Moscow emerged from a strict lockdown Tuesday with the city government citing a slowdown in the coronavirus outbreak and critics expressing concerns over the potential for a new wave of infections in the Russian capital.
As of Tuesday, Moscow residents are no longer required to stay at home or obtain electronic passes for traveling around the city, Mayor Sergei Sobyanin said Monday. All restrictions on taking walks, using public transportation or driving have been lifted as well.
The sudden ending of restrictions imposed in late March comes weeks before a nationwide vote on a constitutional change that would allow President Vladimir Putin to stay in power until 2036 and was condemned by Kremlin critics as premature and politically motivated.
The lifted lockdown measures not only permitted Moscow residents to move about, but allowed beauty parlors to reopen Tuesday. Outdoor terraces of cafes and restaurants, as well as museums and dental clinics, are set to open on June 16. Kindergartens, gyms and indoor spaces of cafes and restaurants will be allowed to operate starting June 23.
“The fight isn’t over yet,” Sobyanin said in a video address Monday. “Nevertheless, I would like to congratulate you on our common victory and a big step towards returning to a full-fledged life.”
Under the lockdown the city government imposed in late March, all nonessential businesses were closed and residents were only allowed to go out to shop at nearby stores and pharmacies, visit doctors and walk their dogs.
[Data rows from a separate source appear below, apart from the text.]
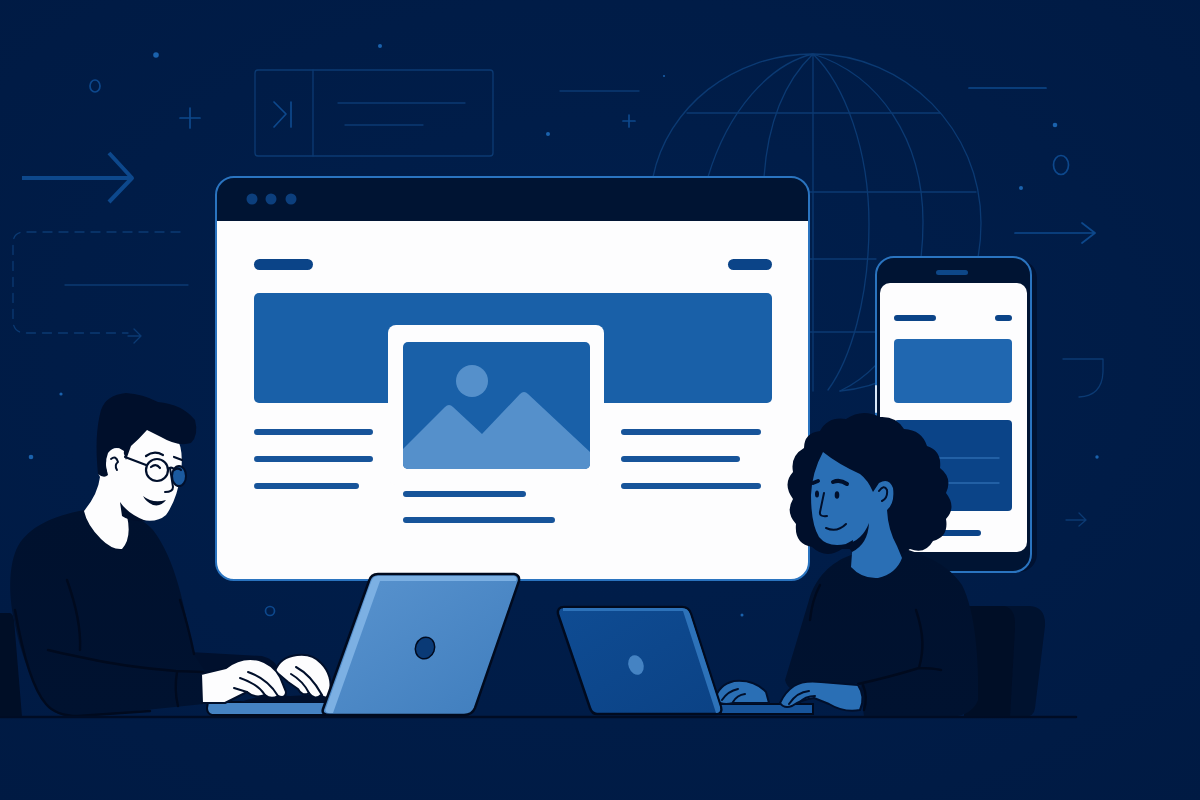
<!DOCTYPE html>
<html lang="en">
<head>
<meta charset="utf-8">
<title>Web design team illustration</title>
<style>
:root{
  --night:#001c47; --night-deep:#00173d; --ink:#000f2b; --line-ink:#000a1e; --bar:#001433;
  --shirt:#00102d; --chair:#000e26; --white:#fdfdfe; --blue:#1960a8; --blue-mid:#2067b0;
  --navy:#0b4488; --rule:#17549a; --sky:#5590cb; --laptop:#4583c3; --edge:#2a74c0;
  --skin:#2a6fb5; --faint:#0b3a73; --faint-strong:#0d488c; --dot:#1a62ad;
}
html,body{margin:0;width:1200px;height:800px;overflow:hidden;background:var(--night)}
svg{display:block}
.line{fill:none;stroke-linecap:round;stroke-linejoin:round}
.faint{stroke:var(--faint);stroke-width:1.3}
.signal{stroke:var(--faint-strong);stroke-width:1.7}
.ink{stroke:var(--line-ink);stroke-width:2.4}
.rule{stroke:var(--rule);stroke-width:6}
</style>
</head>
<body>
<svg width="1200" height="800" viewBox="0 0 1200 800" role="img" aria-label="Two people working on laptops in front of a website layout on a browser and a phone">
  <defs>
    <radialGradient id="backdrop" cx=".5" cy=".45" r=".75">
      <stop offset="0" stop-color="#001f4d"/><stop offset="1" stop-color="#001a43"/>
    </radialGradient>
    <linearGradient id="lid-light" x1="0" y1="0" x2="1" y2="1">
      <stop offset="0" stop-color="#5a94cf"/><stop offset="1" stop-color="#3f7dbd"/>
    </linearGradient>
    <linearGradient id="lid-dark" x1="0" y1="0" x2="1" y2="1">
      <stop offset="0" stop-color="#0f4c93"/><stop offset="1" stop-color="#0b4285"/>
    </linearGradient>
    <linearGradient id="sweater" x1="0" y1="0" x2="0" y2="1">
      <stop offset="0" stop-color="#00112e"/><stop offset="1" stop-color="#001230"/>
    </linearGradient>
    <clipPath id="photo-frame"><rect x="403" y="342" width="187" height="127" rx="5"/></clipPath>
    <clipPath id="browser-shape"><rect x="216" y="177" width="593" height="403" rx="18"/></clipPath>
  </defs>

  <rect width="1200" height="800" fill="url(#backdrop)"/>

  <g id="background-symbols">
    <g id="globe" class="line faint">
      <path d="M653 177C667 108 732 54 813 54C906 54 981 130 981 223C981 310 925 383 840 391"/>
      <path d="M813 54V391M813 54C770 64 728 110 708 177M813 54C786 80 768 120 764 177M813 54C845 85 869 150 869 224C869 300 850 360 828 390M813 54C880 75 923 140 923 222C923 300 895 365 840 391"/>
      <path d="M687 113H940M809 192H976M809 259H876M809 332H876"/>
    </g>
    <g id="code-panel" class="line faint">
      <rect x="255" y="70" width="238" height="86" rx="3"/>
      <path d="M313 70V156M338 103H465M345 125H423"/>
      <path class="signal" d="M274 102L286 114L274 127M291 102V127"/>
    </g>
    <g id="dashed-panel" class="line faint">
      <path stroke-dasharray="9 7" d="M180 232H24Q13 232 13 244V320Q13 333 26 333H128"/>
      <path d="M65 285H188M128 336H141M134 329L141 336L134 343"/>
    </g>
    <g id="arrows" class="line signal">
      <path stroke-width="4" stroke-linecap="butt" d="M22 178H131M109 153L132 178L109 202"/>
      <path d="M1015 233H1095M1082 223L1095 233L1082 243"/>
      <path class="faint" d="M1066 520H1086M1079 513L1086 520L1079 526M1063 359H1103V372Q1102 396 1079 397"/>
    </g>
    <g id="marks" class="line signal">
      <path d="M180 118H200M190 108V128M623 121H635M629 115V127M969 88H1046"/>
      <path class="faint" d="M560 91H639"/>
      <ellipse cx="95" cy="86" rx="5" ry="6"/>
      <ellipse cx="1061" cy="165" rx="7.500" ry="9.500"/>
      <circle cx="270" cy="611" r="4.500"/>
    </g>
    <g id="dots" fill="var(--dot)">
      <circle cx="156" cy="55" r="2.800"/><circle cx="380" cy="46" r="2"/><circle cx="548" cy="134" r="2"/>
      <circle cx="664" cy="76" r="1"/><circle cx="1055" cy="125" r="2.300"/><circle cx="1021" cy="188" r="2"/>
      <circle cx="61" cy="394" r="1.600"/><circle cx="31" cy="457" r="2.300"/><circle cx="1097" cy="457" r="1.700"/><circle cx="742" cy="615" r="1.500"/>
    </g>
  </g>

  <g id="browser">
    <g clip-path="url(#browser-shape)">
      <rect x="216" y="177" width="593" height="403" fill="var(--white)"/>
      <rect x="216" y="177" width="593" height="44" fill="var(--bar)"/>
    </g>
    <rect x="216" y="177" width="593" height="403" rx="18" fill="none" stroke="var(--edge)" stroke-width="2"/>
    <g fill="#0c3f7d"><circle cx="252" cy="199" r="5.500"/><circle cx="271" cy="199" r="5.500"/><circle cx="291" cy="199" r="5.500"/></g>
    <g fill="var(--navy)">
      <rect x="254" y="259" width="59" height="11" rx="5.500"/><rect x="728" y="259" width="44" height="11" rx="5.500"/>
    </g>
    <rect x="254" y="293" width="518" height="110" rx="5" fill="var(--blue)"/>
    <rect x="388" y="325" width="216" height="160" rx="8" fill="var(--white)"/>
    <g id="picture-card" clip-path="url(#photo-frame)">
      <rect x="403" y="342" width="187" height="127" fill="var(--blue)"/>
      <circle cx="472" cy="381" r="16" fill="var(--sky)"/>
      <path d="M403 449L445 407Q449 403 453 407L482 434L520 394Q524 390 528 394L590 452V469H403Z" fill="var(--sky)"/>
    </g>
    <path class="line rule" d="M257 432H370M257 459H370M257 486H356M406 494H523M406 520H552M624 432H758M624 459H737M624 486H758"/>
  </g>

  <g id="phone">
    <rect x="879" y="260" width="158" height="312" rx="18" fill="#001232"/>
    <rect x="876" y="257" width="155" height="315" rx="18" fill="var(--bar)" stroke="var(--edge)" stroke-width="2"/>
    <rect x="936" y="270" width="32" height="5" rx="2.500" fill="#0d4788"/>
    <rect x="880" y="283" width="147" height="269" rx="10" fill="var(--white)"/>
    <path d="M876 386V412" stroke="#d9e8f8" stroke-width="2" class="line"/>
    <path class="line" stroke="var(--navy)" stroke-width="6" d="M897 318H933M998 318H1009M925 533H978"/>
    <rect x="894" y="339" width="118" height="64" rx="4" fill="var(--blue-mid)"/>
    <rect x="894" y="420" width="118" height="91" rx="4" fill="var(--navy)"/>
    <path class="line" stroke="#2a6ab0" stroke-width="1.300" d="M930 458H999M930 483H999"/>
  </g>

  <g id="man">
    <path d="M0 613H10Q13 614 14 620L22 717H0Z" fill="var(--chair)"/>
    <path d="M190 652L262 656Q282 662 276 676L205 680Z" fill="var(--shirt)"/>
    <path d="M84 510C52 516 29 527 18 546C9 563 8 592 14 620C19 648 30 679 44 702C52 713 62 717 78 717L204 704V670L194 655C184 605 176 560 153 530C146 522 138 518 130 516Z" fill="url(#sweater)"/>
    <path class="line ink" d="M15 610C22 650 32 688 46 704Q56 716 78 716L150 711M67 580C77 608 81 631 80 650M80 657Q124 667 176 671L203 672M48 650Q60 653 80 657M177 672Q174 690 178 706M194 654Q188 625 180 600"/>
    <path d="M98 473L124 440L150 425L176 437Q184 448 181 473Q177 500 166 515Q157 523 142 520L127 516Q132 538 122 549Q112 550 101 539Q87 525 84 511Q98 494 100 477Z" fill="var(--white)"/>
    <path d="M120 502Q128 514 146 521Q130 522 122 516Z" fill="var(--ink)"/>
    <path d="M98 474Q94 435 101 410Q106 395 126 393Q143 394 158 402Q182 404 195 420Q199 435 191 443Q178 447 161 437L147 430Q139 439 131 446L126 460Q122 444 112 449Q103 456 108 475Q104 479 98 474Z" fill="var(--ink)"/>
    <path d="M124 451Q115 444 108 453Q103 466 110 476Q116 480 121 474Z" fill="var(--white)"/>
    <path class="line" stroke="var(--ink)" stroke-width="2" d="M111 459Q116 455 118 462Q114 465 117 470"/>
    <ellipse cx="179" cy="476" rx="7" ry="10" fill="#1b5a9f" stroke="var(--ink)" stroke-width="2"/>
    <path class="line" stroke="var(--ink)" stroke-width="2" d="M170 468L173 487Q173 492 165 492"/>
    <g class="line" stroke="var(--ink)" stroke-width="2.200">
      <circle cx="157" cy="470" r="11"/><path d="M125 457L146 465M168 469Q171 466 174 469M151 467Q156 463 160 468M174 470Q178 467 181 470M146 456Q154 450 163 455M174 457L182 460"/>
    </g>
    <path d="M143 496Q153 504 166 500Q161 507 153 505Q146 502 143 496Z" fill="var(--ink)"/>
  </g>

  <g id="woman">
    <path d="M972 606H1030Q1046 607 1045 626L1035 708Q1034 717 1024 717H972Z" fill="#00122f"/>
    <path d="M964 606H1004Q1016 608 1015 628L1010 717H964Z" fill="var(--chair)"/>
    <path d="M851 555C831 562 815 578 809 600L785 680Q788 692 802 691L860 683L864 717H952Q972 715 978 700C979 660 975 610 962 585C949 566 930 556 899 547Z" fill="url(#sweater)"/>
    <path class="line ink" d="M820 585Q812 600 810 620M916 610C924 634 924 650 919 668Q890 677 858 684M919 668Q932 668 941 670M863 685Q868 697 864 710"/>
    <path id="curls" d="M812 547Q794 544 796 524Q785 512 793 499Q782 484 793 472Q790 456 804 448Q804 433 820 431Q828 416 846 419Q862 408 880 417Q896 416 904 429Q922 430 927 446Q942 451 940 468Q953 478 946 493Q957 507 946 519Q949 537 933 541Q925 555 910 549Q898 558 886 549L842 549Q826 560 812 547Z" fill="var(--ink)"/>
    <path d="M823 452Q812 472 811 495Q811 524 819 537Q828 548 846 544L853 540L851 567Q862 579 878 578Q896 574 902 558L897 546Q888 530 887 510Q895 503 893 488Q889 477 879 483L873 492Q868 480 860 474Q838 464 823 452Z" fill="var(--skin)"/>
    <path d="M846 544Q862 541 869 523Q868 544 852 552Z" fill="var(--ink)"/>
    <g class="line" stroke="var(--ink)" stroke-width="2">
      <path d="M824 493L820 512Q819 517 827 516M826 528Q837 533 846 524M879 491Q884 484 887 490Q888 498 882 501"/>
      <path stroke-width="4" d="M833 482Q840 479 847 484M813 483L818 481"/>
    </g>
    <g fill="var(--ink)"><ellipse cx="837" cy="495" rx="2.300" ry="3.800"/><ellipse cx="817" cy="494" rx="2" ry="3.600"/></g>
  </g>

  <g id="desk">
    <path class="line" stroke="#000c24" stroke-width="2.500" d="M0 717H1076"/>
  </g>

  <g id="laptop-left">
    <path d="M208 702H330L326 715H212Q207 714 207 708Z" fill="var(--laptop)" stroke="var(--line-ink)" stroke-width="2"/>
    <path d="M240 702Q265 693 290 696L328 694V703Z" fill="var(--ink)"/>
    <g id="man-hands" fill="var(--white)" stroke="var(--ink)" stroke-width="2" stroke-linejoin="round">
      <path d="M275 671Q280 657 297 655Q312 653 321 663Q333 675 330 693Q327 701 321 695Q315 701 309 693Q302 697 298 689L288 682Z"/>
      <path d="M201 674L226 668Q241 656 259 660Q273 664 280 677L286 692Q286 699 278 696Q271 700 265 695Q255 699 247 692L225 703H202Z"/>
      <path class="line" d="M296 667Q311 675 322 695M291 674Q303 681 309 693M248 672Q268 679 278 696M240 678Q258 684 265 695M234 688L247 692"/>
    </g>
    <path d="M378 574H514Q520 575 519 581L475 708Q472 715 464 715H330Q321 715 323 709L369 581Q371 574 378 574Z" fill="url(#lid-light)" stroke="var(--line-ink)" stroke-width="2.500"/>
    <path d="M378 576H514Q518 577 516 581H380L333 713H328Q324 712 326 708L371 582Q373 576 378 576Z" fill="#7cb0e3"/>
    <ellipse cx="425" cy="648" rx="9.500" ry="11" transform="rotate(20 425 648)" fill="#0a3a76" stroke="var(--line-ink)" stroke-width="1.500"/>
  </g>

  <g id="laptop-right">
    <path d="M716 704H813V714H720Z" fill="#17549a" stroke="var(--line-ink)" stroke-width="2"/>
    <g id="woman-hands" fill="var(--skin)" stroke="var(--ink)" stroke-width="2" stroke-linejoin="round">
      <path d="M715 700Q718 685 734 681Q754 679 766 692L769 703H733Q722 706 715 700Z"/>
      <path d="M780 703Q785 692 794 686Q803 680 821 682L858 685Q866 697 860 710Q844 713 829 704L814 698Q800 700 792 706Q784 709 780 703Z"/>
      <path class="line" d="M722 700Q728 691 738 689M733 702Q737 695 745 694M789 704Q797 692 809 691M799 703Q805 696 815 696"/>
    </g>
    <path d="M564 607H682Q689 607 691 614L721 707Q723 714 716 714H597Q592 714 590 708L558 614Q557 607 564 607Z" fill="url(#lid-dark)" stroke="var(--line-ink)" stroke-width="2.500"/>
    <path d="M563 608H682Q688 608 690 614L720 707Q721 713 716 713L683 611H563Z" fill="#2d72b9"/>
    <ellipse cx="636" cy="665" rx="7.500" ry="10" transform="rotate(-20 636 665)" fill="var(--laptop)"/>
  </g>
</svg>
</body>
</html>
Sobyanin had since eased some of the restrictions, reopening industrial plants and construction sites in mid-May and non-food retailers June 1.
Two weeks ago, the mayor extended Moscow’s stay-at-home order until June 14 and said in an interview that it was too early to talk about reopening hair salons, gyms and other facilities at a time when city health officials were registering 2,000-3,000 new virus cases a day.
Opposition activists linked Sobyanin’s decision to ease the terms of the lockdown to the upcoming plebiscite on constitutional amendments proposed by Putin. The vote is scheduled for July 1, and early voting starts on June 25.
“Sobyanin has been consistently tightening the lockdown in Moscow, to the point of absurdity – (requiring) jogging in masks, taking walks on schedule,” Kira Yarmysh, the spokeswoman for opposition politician Alexei Navalny, tweeted on Monday. “And now, in a moment, (he) dropped it all. How much must Putin want the vote if the 20-million city in one day lifts all (restrictions) that were being developed for 2.5 months.”
Kremlin spokesman Dmitry Peskov on Tuesday rejected the idea that lifting the lockdown in Moscow was premature.
“The head of each region makes the decision (on virus restrictions) based on expert assessment,” Peskov told reporters.
In recent weeks, the officially reported daily number of new coronavirus infections in Moscow has dropped from over 6,000 to under 2,000. Several doctors in Moscow hospitals interviewed by The Associated Press said they have been seeing signs the outbreak is receding, such as fewer hospital admissions and more free beds. Some were preparing to shut down coronavirus wards and go back to their normal routines.
“We have started feeling a relief in the second half of May,” Dr. Anton Rodionov, who has been treating coronavirus patients at the Moscow-based Sechenov Medical University hospital, told the AP. “But it doesn’t mean that the problem in Moscow has been entirely resolved. We shouldn’t rush to the other extreme.”
Dr. Anastasiya Vasilyeva of the Alliance of Doctors union called the lifting of restrictions “appalling” in a tweet Monday and said it would lead to “an explosion of infections among everyone who was self-isolating.”
“Crowds of people will venture to the cinemas, out in the streets, will travel to the regions,” Vasilyeva wrote. “I’m really scared for the regions.”
Outside of Moscow, which currently accounts for a little over 40% of Russia’s 485,000 confirmed virus cases, infections have been growing. The daily number of new virus cases reported outside the Russian capital exceeded 7,000 on Tuesday, compared to a little over 6,000 two weeks ago.
“It’s all shifting out into the regions,” many of which don’t have hospitals as well-equipped and personnel as well-trained as in Moscow, Virginia Commonwealth University Professor Judy Twigg, a senior associate at the Center for Strategic and International Studies, said. “From the very beginning, everybody has been saying that the disaster is when this moves out into the regions.”